The Waldensians were a movement founded by Peter Waldo in Lyon around 1170. Seventh-day Adventists have historically connected Waldensians to fulfillment of eschatological prophecy.

Isolina Alves Avelino Waldvogel was a poet, writer, translator, editor, and reviewer of the Brazilian Publishing House.

Luiz Waldvogel was an editor, translator, and writer for the Brazilian Publishing House.

​Eli S. Walker was the first and the fourth treasurer of the General Conference of Seventh-day Adventists.

​Oswald Carlyle Walker was among the earliest pioneering pastors of Afro-Caribbean descent to work in the English speaking Caribbean sphere of Seventh-day Adventist missionary work. He contributed to the consolidation of the Adventist work in Barbados and the wider Caribbean.

Walla Walla University is a Seventh-day Adventist institution of higher education founded in 1892. Its headquarters is located on an 83-acre campus in the Walla Walla Valley in southeastern Washington state. The university also operates three satellite campuses: a School of Nursing in Portland, Oregon, a marine biology station near Anacortes, Washington, and a School of Social Work and Sociology graduate campus in Billings, Montana.

Ira Otto Wallace and his wife, Mary Stivers Wallace, were missionaries, colporteurs, nursing home administrators, and pioneers in establishing the nursing home healthcare industry.

Wallis and Futuna Islands are French overseas territories located in the South Pacific Ocean. The Seventh-day Adventist Church established a presence in the islands in 2007.

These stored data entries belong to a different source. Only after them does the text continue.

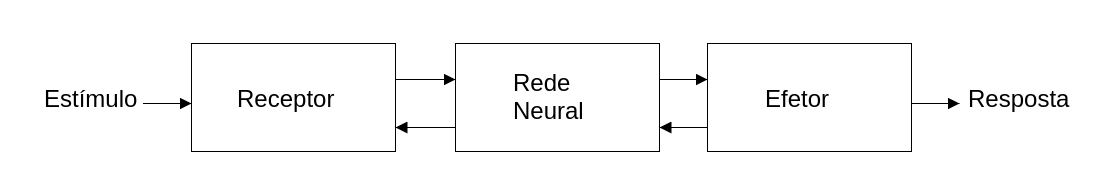
<!DOCTYPE html>
<html lang="pt">
<head>
<meta charset="utf-8">
<title>Estímulo e resposta</title>
<style>
:root { --ink: #000; --paper: #fff; }
* { box-sizing: border-box; margin: 0; }
html, body { overflow: hidden; background: var(--paper); }
.diagram {
  position: relative;
  width: 1108px;
  height: 196px;
  overflow: hidden;
  color: var(--ink);
  font: 24px/28px "Liberation Sans", Arial, sans-serif;
}
.connectors { position: absolute; left: 0; top: 0; }
.node {
  position: absolute;
  top: 43px;
  width: 205px;
  height: 109px;
  border: 1px solid var(--ink);
}
.receptor { left: 191px; padding: 41px 0 0 45px; }
.network { left: 455px; padding: 25px 0 0 57px; }
.effector { left: 707px; padding: 41px 0 0 57px; }
.label { position: absolute; top: 85px; white-space: nowrap; }
.stimulus { left: 44px; }
.response { left: 968px; }
</style>
</head>
<body>
<main class="diagram">
  <svg class="connectors" width="1108" height="196" viewBox="0 0 1108 196" aria-hidden="true">
    <defs>
      <marker id="arrowhead" markerUnits="userSpaceOnUse" markerWidth="12" markerHeight="12" refX="12" refY="6" orient="auto">
        <polygon points="0,0 12,6 0,12"/>
      </marker>
    </defs>
    <g stroke="#000" marker-end="url(#arrowhead)">
      <line x1="143" y1="103.5" x2="191.5" y2="103.5" marker-end="url(#arrowhead)"/>
      <line x1="395" y1="79.5" x2="455.5" y2="79.5" marker-end="url(#arrowhead)"/>
      <line x1="455" y1="127.5" x2="395.5" y2="127.5" marker-end="url(#arrowhead)"/>
      <line x1="659" y1="79.5" x2="707.5" y2="79.5" marker-end="url(#arrowhead)"/>
      <line x1="707" y1="127.5" x2="659.5" y2="127.5" marker-end="url(#arrowhead)"/>
      <line x1="911" y1="103.5" x2="959.5" y2="103.5" marker-end="url(#arrowhead)"/>
    </g>
  </svg>
  <p class="label stimulus">Estímulo</p>
  <div class="node receptor">Receptor</div>
  <div class="node network">Rede<br>Neural</div>
  <div class="node effector">Efetor</div>
  <p class="label response">Resposta</p>
</main>
</body>
</html>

Alfred Walters was a concert violinist, highly-regarded music educator and orchestral conductor at Atlantic Union College and La Sierra College (now University).

​Panamanian-born Hiram Sebastian “Tim” Walters was a dynamic evangelist, pastor and church administrator whose very significant leadership skills transformed and invigorated the growth of the Adventist faith in Jamaica for over thirty years.

Rufus and Theodora Wangerin were a missionary couple who led the missionary work of the Korean Adventist Church in the early days.

​Gustav Adolph Wantzlick was a pastor and church administrator. Wantzlick and his wife, Margaret, were missionaries to the Dutch East Indies (now Indonesia).

​The Warburton Sanitarium and Hospital operated under a number of names for 91 years between 1910 and 2001. It commenced as a health home and was sold in 2001 as a hospital and health resort.

Arthur Audley Ward was a pastor and church administrator who contributed to Adventist mission in the West Indies and in America.

For nearly sixty years, Eric Calvin Ward served the Seventh-day Adventist Church as a renowned pastor, evangelist, educator, church builder, and administrator.

Frederick Ward served the Seventh-day Adventist Church as a printer, teacher, and minister. He and his wife, Myrtle Lewis Marrett, are best remembered for their extended service on Pitcairn Island.

​Henry Dana Ward, a Harvard-educated Episcopalian clergyman, authored numerous works on biblical prophecy and became a leading figure in the Millerite movement.

​Ellsworth E. Wareham, pioneering cardiothoracic surgeon and co-founder of the Loma Linda University Overseas Heart Surgery Team, also became widely known during the final 15 years of his life for the vigorous health that made him an exemplar of the Loma Linda, California, region in “The Blue Zones” longevity study.

​Ernest Roy Warland was a missionary to Kenya and founder principal of Kamagambo School.